TAKE PHOTOS.¬†I’m serious. As often as possible. There will be times you can’t tell if or how your body is changing. Progress is slow but sure, and it can’t always be immediately recognized. Even if it’s just for yourself, take photos! Keep ’em in a folder on your phone or on your desktop. Take photos when you feel awesome and strong. Take photos from different angles. Take photos in workout clothes, in jeans, in nothing at all. You’ll be glad you did.


BE REALISTIC. This doesn’t mean being pessimistic.¬†But aiming for a slow, healthy, gradual process is going to serve you better than trying to overhaul every single thing in your life at once. You don’t want to completely shock your body or your mind.¬†You don’t need to come out of the process with the most dramatic, drastic change on the planet — this isn’t a contest. Making small, realistic changes towards your goal will help you build upon those small changes until you suddenly look around and realize¬†just how much you’ve accomplished. Getting healthier is a HUGE task. If changing both your diet and your fitness level are too overwhelming, work on just one at a time. Add in small bits of exercise here and there. Prep a few days’ worth of food to see how it feels. Eliminate soda from weekdays first. Whatever you need to do to make it happen is better than feeling like you failed because you couldn’t do everything all at once.


COMPARISON IS THE THIEF OF JOY. Focus on YOUR OWN SELF and do not compare yourself to others. They aren’t you. They will never be you. I’m guilty of this myself — looking at someone’s running time and feeling bad about my own, looking at someone’s Pinterest-worthy smoothie bowl and feeling bad about my sad scrambled eggs, looking at someone’s body and wishing mine measured up. It’s absurd. We are all our own unique beings. For every person I look at and sigh wistfully, there might be someone else envying what I have. THE GRASS IS GREENER WHERE YOU WATER IT.

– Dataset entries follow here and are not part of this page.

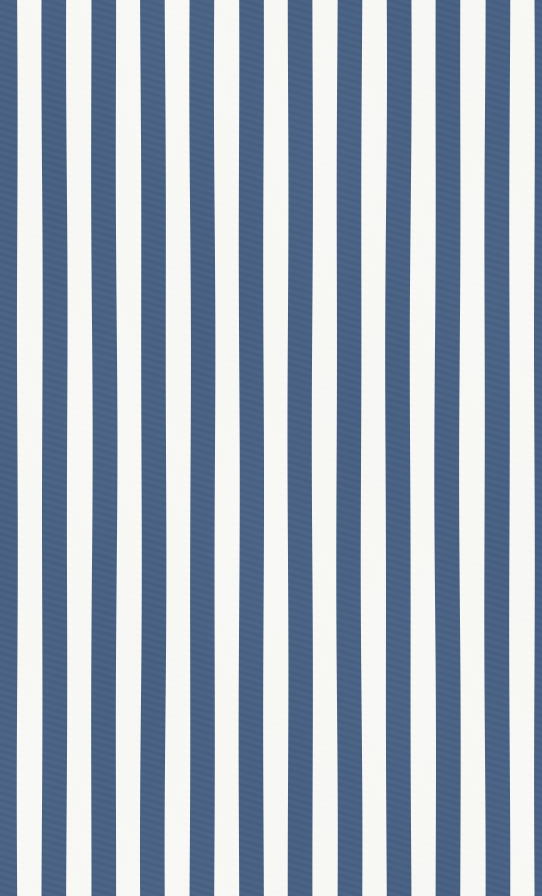
Reproduce this pattern procedurally as a Shadertoy shader.

```glsl
// Upright blue and off-white cloth stripes with gently bowed edges and a faint twill weave.
#define STRIPES 11.0
#define STRIPE_CENTER 0.098
#define STRIPE_WIDTH 0.5
#define BOW 0.0025
#define EDGE_WOBBLE 0.008
#define WEAVE_ROWS 128.0
#define WEAVE_SLANT 22.0
#define WEAVE_DEPTH 0.012
#define TONE_DEPTH 0.006
#define BLUE vec3(0.288, 0.382, 0.512)
#define OFF_WHITE vec3(0.970, 0.972, 0.960)

const float TAU = 6.2831853;

// Sideways pull of the cloth, strongest at mid height; periodic in x and y.
float clothBow(vec2 uv) {
    return BOW * sin(TAU * uv.x) * (0.5 - 0.5 * cos(TAU * uv.y));
}

// Coverage of the blue stripes, smoothed over one pixel.
float stripeMask(vec2 uv, float pixel) {
    float x = (uv.x - clothBow(uv)) * STRIPES - STRIPE_CENTER + 0.5;
    float id = mod(floor(x), STRIPES);
    float wobble = EDGE_WOBBLE * sin(TAU * (2.0 * uv.y + 0.37 * id));
    float dist = abs(fract(x) - 0.5 + wobble) - 0.5 * STRIPE_WIDTH;
    return clamp(0.5 - dist / pixel, 0.0, 1.0);
}

// Slanted ribs, faded out where they are too fine to resolve.
float twill(vec2 uv) {
    float fade = 1.0 - smoothstep(0.25, 0.5, WEAVE_ROWS / iResolution.y);
    return fade * sin(TAU * (WEAVE_ROWS * uv.y + WEAVE_SLANT * uv.x));
}

// Broad, soft shading from layered whole-number sines.
float clothTone(vec2 uv) {
    return 0.6 * sin(TAU * (uv.x + 2.0 * uv.y))
         + 0.4 * sin(TAU * (3.0 * uv.x - uv.y) + 1.7);
}

void mainImage(out vec4 fragColor, in vec2 fragCoord) {
    vec2 uv = fragCoord / iResolution.xy;
    float blue = stripeMask(uv, STRIPES / iResolution.x);
    vec3 color = mix(OFF_WHITE, BLUE, blue);

    // The weave shows mostly on the dyed stripes.
    color += WEAVE_DEPTH * twill(uv) * mix(0.2, 1.0, blue);
    color += TONE_DEPTH * clothTone(uv) * mix(0.4, 1.0, blue);

    fragColor = vec4(clamp(color, 0.0, 1.0), 1.0);
}
```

WE RISE BY LIFTING OTHERS. One of my greatest joys in this process has been how much I have inspired others. Whether it be for them to try a food I loved or to go out for their first run in years, it’s amazing to think that my words or actions have that much impact on someone else. I have always been a sharer by nature — I am an open book in almost every aspect of my life — and I take great pleasure in knowing that I can help others along their own similar process. If you’re on a journey like this, don’t be afraid to be open about it. Tell others what you’re doing. Post photos of your successes, or your struggles. Be openly proud of yourself. You never know who it might inspire.

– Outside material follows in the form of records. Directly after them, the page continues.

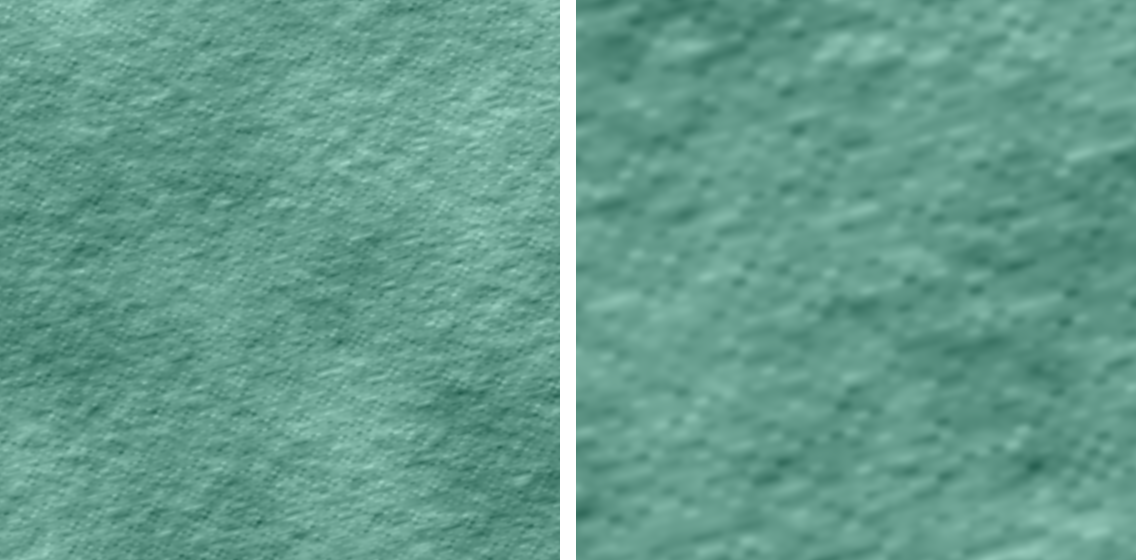
Left: the whole. Right: its middle third, enlarged.
A Shadertoy shader for this texture:

```glsl
// Soft sea-green felted paper: cloudy tone with a fine relief lit from above.

float hash(vec2 cell) {
    return fract(sin(dot(cell, vec2(127.1, 311.7))) * 43758.5453);
}

// Smooth value noise centred on zero
float noise(vec2 p) {
    vec2 cell = floor(p), f = fract(p);
    f = f * f * f * (f * (f * 6.0 - 15.0) + 10.0);
    float low = mix(hash(cell), hash(cell + vec2(1, 0)), f.x);
    float high = mix(hash(cell + vec2(0, 1)), hash(cell + vec2(1, 1)), f.x);
    return mix(low, high, f.y) - 0.5;
}

// Octaves are turned against each other to hide the lattice
float fbm(vec2 p, int octaves) {
    float sum = 0.0, amplitude = 0.5;
    for (int i = 0; i < octaves; i++) {
        sum += amplitude * noise(p);
        p = mat2(1.6, 1.2, -1.2, 1.6) * p + vec2(17.3, 9.1);
        amplitude *= 0.6;
    }
    return sum;
}

// Short matted fibres, slightly wider than tall
float fibreHeight(vec2 p) {
    return fbm(p * vec2(28.0, 32.0) + 40.0, 3);
}

void mainImage(out vec4 fragColor, in vec2 fragCoord) {
    vec2 uv = fragCoord / iResolution.y;

    // Broad clouds of light and dark
    float clouds = fbm(uv * 3.6 + vec2(5.7, 2.4), 5);

    // Relief: slope of the fibres towards the light
    vec2 toLight = vec2(-0.0007, 0.0019);
    float relief = fibreHeight(uv - toLight) - fibreHeight(uv + toLight);

    vec3 seaGreen = vec3(0.399, 0.613, 0.552);
    float tone = 0.26 * clouds + 0.82 * relief;
    fragColor = vec4(seaGreen + tone * vec3(1.03, 0.98, 0.98), 1.0);
}
```
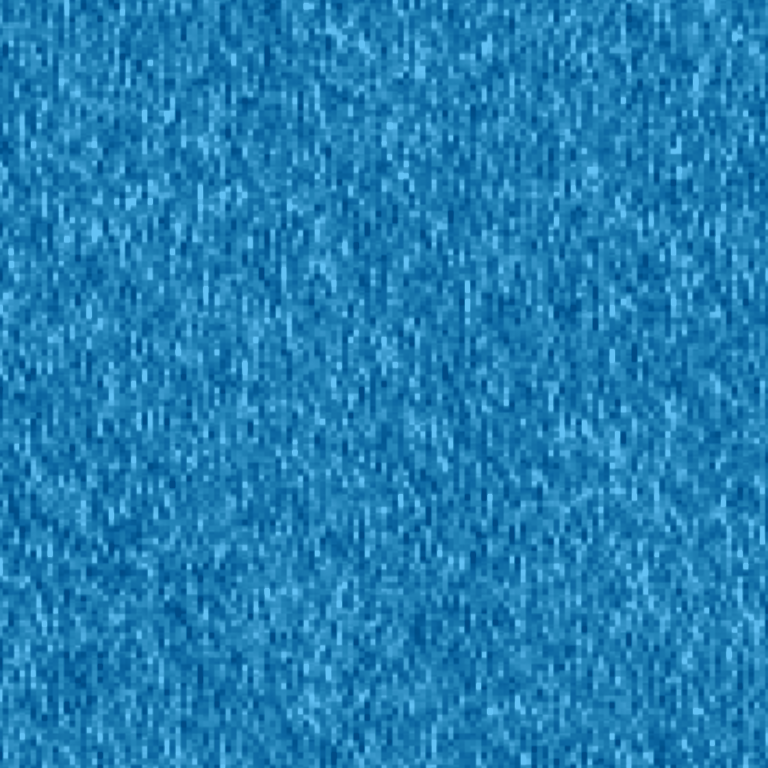
Give the GLSL for this texture, as a three.js fragment shader.

```glsl
// Blue woven cloth: short vertical thread streaks with fine grain and a faint diagonal twill.
#define COLUMNS 138.0        // threads across the canvas
#define STREAK_ROWS 50.0     // streak lengths up the canvas
#define GRAIN_ROWS 122.0     // fine grain cells up the canvas
#define EDGE 0.24            // softness of cell edges, 0.5 is fully smooth
#define STREAK_GAIN 3.0
#define GRAIN_GAIN 2.1
#define TWILL_GAIN 1.15
#define SHADE_GAIN 0.4
#define TWILL_SLOPE 0.6
#define RELIEF 0.28          // shade a thread casts on its right neighbour
#define TONE_SPREAD 1.43     // palette steps per unit of tone
#define TONE_CENTRE 2.54     // palette step of the mean tone

varying vec2 vUv;

// Sine-free hash, 0 to 1
float hash(vec2 p) {
  vec3 q = fract(vec3(p.xyx) * 0.1031);
  q += dot(q, q.yzx + 33.33);
  return fract((q.x + q.y) * q.z);
}

// Flat cells joined by soft edges of the given width
float cellNoise(vec2 p, float edge) {
  vec2 cell = floor(p);
  vec2 blend = smoothstep(0.5 - edge, 0.5 + edge, fract(p));
  float low = mix(hash(cell), hash(cell + vec2(1.0, 0.0)), blend.x);
  float high = mix(hash(cell + vec2(0.0, 1.0)), hash(cell + 1.0), blend.x);
  return mix(low, high, blend.y) - 0.5;
}

// One thread: brightness steps along its length, shifted at random
float thread(float column, float height) {
  float y = height * STREAK_ROWS + hash(vec2(column, 7.0)) * 40.0;
  float row = floor(y);
  float blend = smoothstep(0.5 - EDGE, 0.5 + EDGE, fract(y));
  return mix(hash(vec2(column, row + 90.0)), hash(vec2(column, row + 91.0)), blend) - 0.5;
}

// Neighbouring threads laid side by side, each shaded by the one on its left
float streaks(vec2 uv) {
  float x = uv.x * COLUMNS;
  float column = floor(x);
  float blend = smoothstep(0.5 - EDGE, 0.5 + EDGE, fract(x));
  float before = thread(column - 1.0, uv.y);
  float left = thread(column, uv.y);
  float right = thread(column + 1.0, uv.y);
  return mix(left - RELIEF * before, right - RELIEF * left, blend);
}

// Six blues from deep shadow to highlight
vec3 clothColor(float t) {
  vec3 shadow = vec3(0.01, 0.35, 0.58);
  vec3 deep = vec3(0.05, 0.41, 0.64);
  vec3 dark = vec3(0.09, 0.46, 0.67);
  vec3 middle = vec3(0.14, 0.52, 0.72);
  vec3 light = vec3(0.21, 0.58, 0.78);
  vec3 highlight = vec3(0.32, 0.69, 0.89);
  vec3 color = mix(shadow, deep, clamp(t, -0.8, 1.0));
  color = mix(color, dark, clamp(t - 1.0, 0.0, 1.0));
  color = mix(color, middle, clamp(t - 2.0, 0.0, 1.0));
  color = mix(color, light, clamp(t - 3.0, 0.0, 1.0));
  return mix(color, highlight, clamp(t - 4.0, 0.0, 1.6));
}

void main() {
  // Weave layers
  float tone = STREAK_GAIN * streaks(vUv);
  tone += GRAIN_GAIN * cellNoise(vUv * vec2(COLUMNS, GRAIN_ROWS) + 211.0, EDGE);

  // Diagonal twill clumps and broad shading
  vec2 twill = vec2(vUv.x * 34.0, (vUv.y + TWILL_SLOPE * vUv.x) * 50.0);
  tone += TWILL_GAIN * cellNoise(twill + 401.0, 0.5);
  tone += SHADE_GAIN * cellNoise(vUv * 5.0 + 603.0, 0.5);

  vec3 color = clothColor(tone * TONE_SPREAD + TONE_CENTRE);
  gl_FragColor = vec4(clamp(color, 0.0, 1.0), 1.0);
}
```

BODY SHAMING KNOWS NO SIZE LIMITS.¬†I am, of course, not talking about someone saying “you look awesome!” when I post a selfie, or being happy for me if I put up a progress photo. But it¬†has been mind-blowing to me how many people have invited themselves to critique my process, to ask extremely personal questions, to question my methods, and to generally feel like my weight loss is an open door for them to be intrusive and insensitive. I’ve heard things like “if¬†there’s a strong wind¬†you’re going to blow away!”. I’ve been straight up told “you should really stop losing weight now” by acquaintances. I’ve been told I’m too skinny by total strangers, or that I need to “eat a sandwich”. I’ve had men inform me that I’m “not their type anymore”, or that “real women have curves”. I’ve had family members ask me if I eat, and others make comments like “I guess you won’t be having any of those cupcakes, huh?” (you bet your ass I am). I’ve had people who barely knew me assume I must be starving myself. Considering I never got comments like this before I started losing weight, it has struck me as so odd that people take someone changing their body as a free pass to comment however they please. But I know what I’m all about and I know what my motivation is, so I try to not let it bother me. My body is MY BODY and your criticisms are not welcome. ūüėČ

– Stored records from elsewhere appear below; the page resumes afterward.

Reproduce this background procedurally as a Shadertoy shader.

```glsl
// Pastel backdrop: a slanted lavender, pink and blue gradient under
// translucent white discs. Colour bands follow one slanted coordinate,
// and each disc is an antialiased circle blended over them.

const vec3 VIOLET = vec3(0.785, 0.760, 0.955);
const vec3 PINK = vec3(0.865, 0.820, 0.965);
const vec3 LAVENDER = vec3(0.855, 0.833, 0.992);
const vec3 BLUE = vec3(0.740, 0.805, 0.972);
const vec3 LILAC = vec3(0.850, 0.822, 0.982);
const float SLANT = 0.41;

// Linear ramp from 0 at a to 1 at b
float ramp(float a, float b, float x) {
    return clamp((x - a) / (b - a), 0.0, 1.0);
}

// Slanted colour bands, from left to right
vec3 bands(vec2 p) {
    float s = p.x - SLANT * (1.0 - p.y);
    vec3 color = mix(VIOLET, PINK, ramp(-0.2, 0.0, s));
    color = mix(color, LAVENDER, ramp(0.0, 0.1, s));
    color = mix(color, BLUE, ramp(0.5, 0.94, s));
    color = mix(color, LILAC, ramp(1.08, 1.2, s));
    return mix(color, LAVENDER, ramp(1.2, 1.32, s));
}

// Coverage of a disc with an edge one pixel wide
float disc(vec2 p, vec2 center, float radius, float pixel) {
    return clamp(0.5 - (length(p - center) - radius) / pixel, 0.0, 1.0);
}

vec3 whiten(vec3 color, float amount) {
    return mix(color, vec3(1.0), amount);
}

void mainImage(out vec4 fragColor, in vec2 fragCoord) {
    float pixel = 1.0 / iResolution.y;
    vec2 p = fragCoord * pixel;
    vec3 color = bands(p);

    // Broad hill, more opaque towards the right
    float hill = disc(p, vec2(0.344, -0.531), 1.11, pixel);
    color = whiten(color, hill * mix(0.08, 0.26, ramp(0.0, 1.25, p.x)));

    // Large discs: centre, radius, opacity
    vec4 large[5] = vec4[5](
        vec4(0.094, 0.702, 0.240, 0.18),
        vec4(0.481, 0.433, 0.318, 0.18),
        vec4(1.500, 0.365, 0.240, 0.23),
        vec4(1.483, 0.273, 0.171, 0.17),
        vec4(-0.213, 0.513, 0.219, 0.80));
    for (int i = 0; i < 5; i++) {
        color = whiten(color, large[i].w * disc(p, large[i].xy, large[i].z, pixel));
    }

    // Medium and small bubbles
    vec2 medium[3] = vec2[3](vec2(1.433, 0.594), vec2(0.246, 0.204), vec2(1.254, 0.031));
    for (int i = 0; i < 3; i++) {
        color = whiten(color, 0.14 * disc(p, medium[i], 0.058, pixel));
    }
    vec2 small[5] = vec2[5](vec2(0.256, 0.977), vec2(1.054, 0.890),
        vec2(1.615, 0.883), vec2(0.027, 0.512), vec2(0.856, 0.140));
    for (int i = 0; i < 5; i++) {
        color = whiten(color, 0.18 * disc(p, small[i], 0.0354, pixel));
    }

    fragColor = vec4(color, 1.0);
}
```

ABOVE ALL, IT IS 10000% WORTH IT. I’ve said it before, but my life has changed in innumerable ways since I started this process. I’ve never felt so much pride in myself, and I’ve never¬†been so surprised and humbled by what I can accomplish. I am strong and powerful and badass and it’s amazing. And if this post detailing the lessons I’ve learned helps even one person, even better. ūüôā